## DIRECTIONS
Report, in full, each line of the material below in which the string "start" occurs.

## DATA EXTRACTS
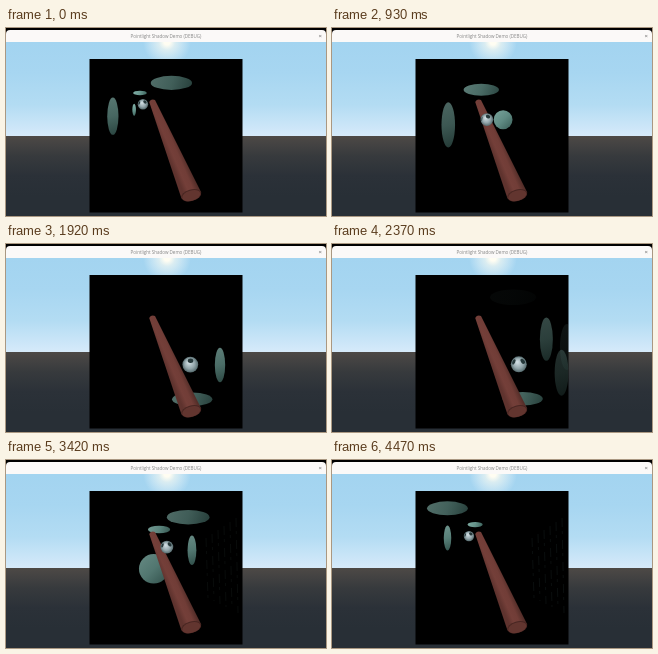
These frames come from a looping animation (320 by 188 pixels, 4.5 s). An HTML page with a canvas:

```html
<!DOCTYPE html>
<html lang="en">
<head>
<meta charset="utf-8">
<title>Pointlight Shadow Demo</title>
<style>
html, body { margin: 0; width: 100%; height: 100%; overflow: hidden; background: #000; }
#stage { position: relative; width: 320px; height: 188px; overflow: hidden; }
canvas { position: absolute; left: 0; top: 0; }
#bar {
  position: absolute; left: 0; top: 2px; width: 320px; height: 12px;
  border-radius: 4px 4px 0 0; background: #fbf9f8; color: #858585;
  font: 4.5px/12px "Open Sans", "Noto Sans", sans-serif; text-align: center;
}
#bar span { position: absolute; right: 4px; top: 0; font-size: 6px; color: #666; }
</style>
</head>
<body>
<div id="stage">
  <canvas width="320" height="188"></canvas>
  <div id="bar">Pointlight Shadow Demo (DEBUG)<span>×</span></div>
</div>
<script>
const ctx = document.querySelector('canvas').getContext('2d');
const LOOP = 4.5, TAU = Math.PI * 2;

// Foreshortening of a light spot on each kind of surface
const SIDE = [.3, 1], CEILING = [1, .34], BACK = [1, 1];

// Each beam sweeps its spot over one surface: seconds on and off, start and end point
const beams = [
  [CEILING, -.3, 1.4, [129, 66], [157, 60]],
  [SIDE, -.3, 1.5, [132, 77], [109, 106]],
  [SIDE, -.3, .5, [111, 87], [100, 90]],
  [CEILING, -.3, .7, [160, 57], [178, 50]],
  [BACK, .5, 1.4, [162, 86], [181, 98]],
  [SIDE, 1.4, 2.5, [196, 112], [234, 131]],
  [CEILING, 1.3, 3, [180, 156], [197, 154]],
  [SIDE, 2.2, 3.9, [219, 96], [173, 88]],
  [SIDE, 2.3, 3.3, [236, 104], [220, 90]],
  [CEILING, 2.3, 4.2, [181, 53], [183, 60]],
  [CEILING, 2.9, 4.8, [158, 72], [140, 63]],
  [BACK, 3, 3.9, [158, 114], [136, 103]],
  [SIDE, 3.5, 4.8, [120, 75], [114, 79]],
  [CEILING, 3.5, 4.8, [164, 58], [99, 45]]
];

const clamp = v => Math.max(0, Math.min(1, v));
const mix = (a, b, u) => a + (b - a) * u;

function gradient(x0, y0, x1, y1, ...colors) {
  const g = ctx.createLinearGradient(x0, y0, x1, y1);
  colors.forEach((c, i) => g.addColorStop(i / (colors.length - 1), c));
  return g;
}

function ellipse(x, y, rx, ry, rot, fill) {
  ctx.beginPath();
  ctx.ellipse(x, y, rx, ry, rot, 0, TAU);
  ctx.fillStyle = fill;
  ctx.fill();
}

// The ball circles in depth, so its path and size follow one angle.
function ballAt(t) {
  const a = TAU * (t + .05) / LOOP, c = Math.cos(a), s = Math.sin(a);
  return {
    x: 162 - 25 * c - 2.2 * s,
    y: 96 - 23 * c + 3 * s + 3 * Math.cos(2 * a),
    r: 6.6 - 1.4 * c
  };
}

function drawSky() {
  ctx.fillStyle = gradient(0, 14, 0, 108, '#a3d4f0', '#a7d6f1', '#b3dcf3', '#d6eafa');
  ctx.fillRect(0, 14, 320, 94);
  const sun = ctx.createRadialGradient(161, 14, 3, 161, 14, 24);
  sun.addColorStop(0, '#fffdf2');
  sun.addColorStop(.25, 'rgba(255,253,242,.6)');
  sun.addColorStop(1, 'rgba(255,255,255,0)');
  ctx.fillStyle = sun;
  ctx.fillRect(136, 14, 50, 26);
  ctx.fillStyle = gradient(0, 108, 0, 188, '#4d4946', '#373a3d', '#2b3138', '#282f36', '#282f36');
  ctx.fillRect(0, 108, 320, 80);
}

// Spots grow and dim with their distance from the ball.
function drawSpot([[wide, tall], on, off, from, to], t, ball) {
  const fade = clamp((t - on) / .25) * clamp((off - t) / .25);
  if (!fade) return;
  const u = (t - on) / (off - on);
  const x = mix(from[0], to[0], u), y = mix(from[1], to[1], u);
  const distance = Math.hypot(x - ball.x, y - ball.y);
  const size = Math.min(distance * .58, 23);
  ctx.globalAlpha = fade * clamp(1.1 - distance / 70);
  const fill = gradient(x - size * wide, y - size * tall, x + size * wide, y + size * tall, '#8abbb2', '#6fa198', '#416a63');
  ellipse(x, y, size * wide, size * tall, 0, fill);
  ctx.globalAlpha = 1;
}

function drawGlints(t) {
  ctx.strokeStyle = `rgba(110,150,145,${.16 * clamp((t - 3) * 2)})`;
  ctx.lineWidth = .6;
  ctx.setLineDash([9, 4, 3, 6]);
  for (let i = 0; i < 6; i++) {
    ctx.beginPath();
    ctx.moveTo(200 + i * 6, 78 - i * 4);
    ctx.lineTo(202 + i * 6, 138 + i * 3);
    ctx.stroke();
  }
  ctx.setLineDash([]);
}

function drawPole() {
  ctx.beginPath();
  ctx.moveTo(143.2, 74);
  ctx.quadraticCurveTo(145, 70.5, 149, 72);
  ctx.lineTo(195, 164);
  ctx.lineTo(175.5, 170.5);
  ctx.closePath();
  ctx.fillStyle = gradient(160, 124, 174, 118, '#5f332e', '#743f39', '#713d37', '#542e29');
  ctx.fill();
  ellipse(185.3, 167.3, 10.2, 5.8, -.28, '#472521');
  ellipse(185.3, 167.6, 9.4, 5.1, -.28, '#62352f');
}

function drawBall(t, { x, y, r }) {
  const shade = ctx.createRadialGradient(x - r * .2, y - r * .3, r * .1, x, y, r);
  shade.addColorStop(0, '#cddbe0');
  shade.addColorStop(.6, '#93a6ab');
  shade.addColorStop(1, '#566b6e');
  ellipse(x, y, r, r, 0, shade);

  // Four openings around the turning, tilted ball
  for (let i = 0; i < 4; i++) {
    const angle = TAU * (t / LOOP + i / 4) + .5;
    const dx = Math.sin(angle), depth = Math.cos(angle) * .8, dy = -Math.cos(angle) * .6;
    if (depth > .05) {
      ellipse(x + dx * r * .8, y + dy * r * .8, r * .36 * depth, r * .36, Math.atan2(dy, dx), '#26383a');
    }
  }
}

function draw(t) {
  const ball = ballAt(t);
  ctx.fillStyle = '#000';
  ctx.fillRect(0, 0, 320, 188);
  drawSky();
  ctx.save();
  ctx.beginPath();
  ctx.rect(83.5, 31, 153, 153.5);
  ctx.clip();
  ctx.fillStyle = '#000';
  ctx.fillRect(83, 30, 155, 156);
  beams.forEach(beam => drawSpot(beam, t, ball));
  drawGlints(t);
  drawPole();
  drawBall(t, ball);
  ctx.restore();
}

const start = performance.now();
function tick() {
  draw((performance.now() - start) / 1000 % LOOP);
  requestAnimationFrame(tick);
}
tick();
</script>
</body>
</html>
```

---

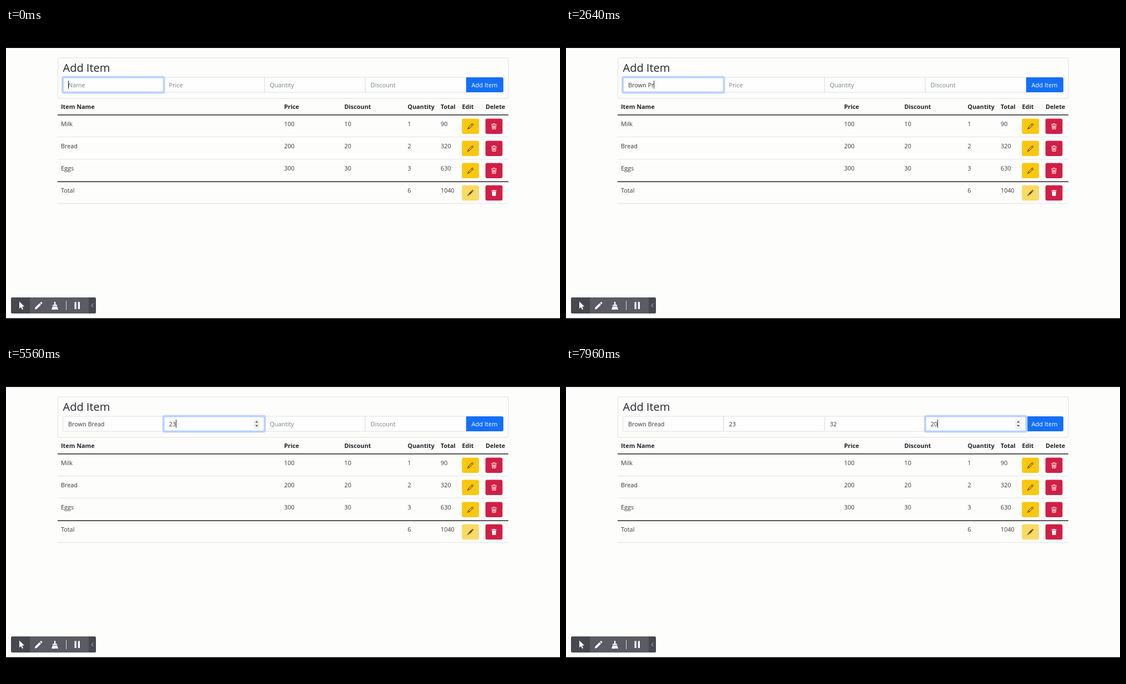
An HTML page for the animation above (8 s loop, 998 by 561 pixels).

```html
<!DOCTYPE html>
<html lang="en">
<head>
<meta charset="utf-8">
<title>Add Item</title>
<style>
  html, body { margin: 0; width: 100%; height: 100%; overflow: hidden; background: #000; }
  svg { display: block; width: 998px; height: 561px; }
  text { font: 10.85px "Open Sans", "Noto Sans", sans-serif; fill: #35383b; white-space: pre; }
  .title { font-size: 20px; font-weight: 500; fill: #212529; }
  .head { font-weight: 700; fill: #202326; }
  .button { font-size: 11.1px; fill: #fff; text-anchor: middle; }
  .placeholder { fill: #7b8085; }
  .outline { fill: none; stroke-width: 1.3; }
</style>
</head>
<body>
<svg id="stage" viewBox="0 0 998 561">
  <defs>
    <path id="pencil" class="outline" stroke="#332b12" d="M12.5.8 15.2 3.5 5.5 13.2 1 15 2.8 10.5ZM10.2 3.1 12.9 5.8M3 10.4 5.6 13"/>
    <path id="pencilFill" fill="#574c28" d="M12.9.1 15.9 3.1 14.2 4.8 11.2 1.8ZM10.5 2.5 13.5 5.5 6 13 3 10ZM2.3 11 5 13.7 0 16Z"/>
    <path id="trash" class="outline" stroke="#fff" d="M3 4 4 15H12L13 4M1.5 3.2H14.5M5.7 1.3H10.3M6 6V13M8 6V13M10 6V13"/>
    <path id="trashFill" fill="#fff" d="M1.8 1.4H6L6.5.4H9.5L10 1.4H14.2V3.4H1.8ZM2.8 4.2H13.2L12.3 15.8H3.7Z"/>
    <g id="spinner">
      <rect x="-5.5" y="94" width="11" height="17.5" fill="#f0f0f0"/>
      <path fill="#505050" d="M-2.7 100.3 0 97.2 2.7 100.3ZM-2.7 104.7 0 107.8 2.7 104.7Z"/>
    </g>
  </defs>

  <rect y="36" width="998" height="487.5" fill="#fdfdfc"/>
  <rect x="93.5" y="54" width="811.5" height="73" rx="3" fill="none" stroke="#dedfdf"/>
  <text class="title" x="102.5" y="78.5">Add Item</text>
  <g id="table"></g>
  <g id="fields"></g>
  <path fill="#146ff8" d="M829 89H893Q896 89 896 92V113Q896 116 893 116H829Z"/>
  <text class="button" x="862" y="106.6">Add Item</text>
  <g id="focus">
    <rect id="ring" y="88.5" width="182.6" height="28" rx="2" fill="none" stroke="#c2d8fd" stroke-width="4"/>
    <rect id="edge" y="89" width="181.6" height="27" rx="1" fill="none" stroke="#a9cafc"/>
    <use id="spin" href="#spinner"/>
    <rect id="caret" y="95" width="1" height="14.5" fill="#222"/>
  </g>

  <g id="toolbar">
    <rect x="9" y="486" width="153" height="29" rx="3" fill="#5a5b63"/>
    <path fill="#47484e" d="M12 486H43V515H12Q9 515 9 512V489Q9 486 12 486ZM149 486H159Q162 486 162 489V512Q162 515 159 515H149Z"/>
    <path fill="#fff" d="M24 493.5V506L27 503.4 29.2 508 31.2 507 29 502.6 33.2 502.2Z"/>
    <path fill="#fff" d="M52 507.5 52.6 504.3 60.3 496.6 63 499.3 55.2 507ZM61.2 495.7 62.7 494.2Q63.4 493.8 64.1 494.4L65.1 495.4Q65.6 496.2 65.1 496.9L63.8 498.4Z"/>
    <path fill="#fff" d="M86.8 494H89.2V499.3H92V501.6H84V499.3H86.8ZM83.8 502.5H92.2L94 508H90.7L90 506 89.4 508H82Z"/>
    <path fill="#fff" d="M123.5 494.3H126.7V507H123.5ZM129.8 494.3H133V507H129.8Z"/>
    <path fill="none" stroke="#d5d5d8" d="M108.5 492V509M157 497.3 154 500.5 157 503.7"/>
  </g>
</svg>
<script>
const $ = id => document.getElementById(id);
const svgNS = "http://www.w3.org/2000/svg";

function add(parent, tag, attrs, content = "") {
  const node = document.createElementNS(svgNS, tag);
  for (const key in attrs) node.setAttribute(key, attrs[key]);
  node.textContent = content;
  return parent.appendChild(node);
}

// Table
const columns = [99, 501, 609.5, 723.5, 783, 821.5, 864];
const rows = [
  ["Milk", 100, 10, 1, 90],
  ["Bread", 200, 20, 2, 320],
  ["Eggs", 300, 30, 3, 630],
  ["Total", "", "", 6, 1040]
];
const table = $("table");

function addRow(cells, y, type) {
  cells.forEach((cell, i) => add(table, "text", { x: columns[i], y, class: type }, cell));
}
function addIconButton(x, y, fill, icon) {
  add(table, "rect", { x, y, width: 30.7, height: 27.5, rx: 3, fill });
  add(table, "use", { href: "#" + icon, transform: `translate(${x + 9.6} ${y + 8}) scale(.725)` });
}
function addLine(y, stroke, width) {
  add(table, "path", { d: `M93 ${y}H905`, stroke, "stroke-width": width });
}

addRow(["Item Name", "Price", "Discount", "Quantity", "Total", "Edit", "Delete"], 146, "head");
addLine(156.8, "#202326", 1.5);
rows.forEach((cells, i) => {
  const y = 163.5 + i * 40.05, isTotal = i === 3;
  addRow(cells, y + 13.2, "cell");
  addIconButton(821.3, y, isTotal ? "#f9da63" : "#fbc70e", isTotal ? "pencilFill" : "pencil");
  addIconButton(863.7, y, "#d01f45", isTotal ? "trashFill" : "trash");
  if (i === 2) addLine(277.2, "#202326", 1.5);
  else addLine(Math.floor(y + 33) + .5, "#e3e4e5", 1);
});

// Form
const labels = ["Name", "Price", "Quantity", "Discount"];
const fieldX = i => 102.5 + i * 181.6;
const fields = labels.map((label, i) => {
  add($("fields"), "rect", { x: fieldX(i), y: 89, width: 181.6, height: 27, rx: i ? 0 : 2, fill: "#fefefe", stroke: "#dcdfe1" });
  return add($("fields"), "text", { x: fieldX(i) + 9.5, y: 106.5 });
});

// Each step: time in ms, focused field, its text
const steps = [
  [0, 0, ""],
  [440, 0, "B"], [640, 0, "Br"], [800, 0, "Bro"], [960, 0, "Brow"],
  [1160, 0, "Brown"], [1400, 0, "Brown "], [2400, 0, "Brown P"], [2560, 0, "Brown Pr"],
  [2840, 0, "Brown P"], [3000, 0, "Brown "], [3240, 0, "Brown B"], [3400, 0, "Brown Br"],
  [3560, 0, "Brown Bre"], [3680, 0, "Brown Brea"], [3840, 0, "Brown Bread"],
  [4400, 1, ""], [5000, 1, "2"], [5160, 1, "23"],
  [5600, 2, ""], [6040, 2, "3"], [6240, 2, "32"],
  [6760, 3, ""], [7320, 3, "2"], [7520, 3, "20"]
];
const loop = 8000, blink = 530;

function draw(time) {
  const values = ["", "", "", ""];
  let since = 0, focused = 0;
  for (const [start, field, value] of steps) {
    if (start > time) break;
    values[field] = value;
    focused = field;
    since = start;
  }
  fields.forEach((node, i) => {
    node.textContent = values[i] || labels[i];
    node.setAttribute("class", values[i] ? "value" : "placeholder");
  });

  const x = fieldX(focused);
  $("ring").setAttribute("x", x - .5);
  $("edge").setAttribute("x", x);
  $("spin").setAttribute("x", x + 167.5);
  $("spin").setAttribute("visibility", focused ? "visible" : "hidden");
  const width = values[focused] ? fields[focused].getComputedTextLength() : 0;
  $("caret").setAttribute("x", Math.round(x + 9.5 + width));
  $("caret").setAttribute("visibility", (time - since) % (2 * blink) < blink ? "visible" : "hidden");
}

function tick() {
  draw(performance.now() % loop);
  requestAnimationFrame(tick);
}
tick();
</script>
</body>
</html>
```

## EXERCISE ANSWER
// Each beam sweeps its spot over one surface: seconds on and off, start and end point
const start = performance.now();
  draw((performance.now() - start) / 1000 % LOOP);
  for (const [start, field, value] of steps) {
    if (start > time) break;
    since = start;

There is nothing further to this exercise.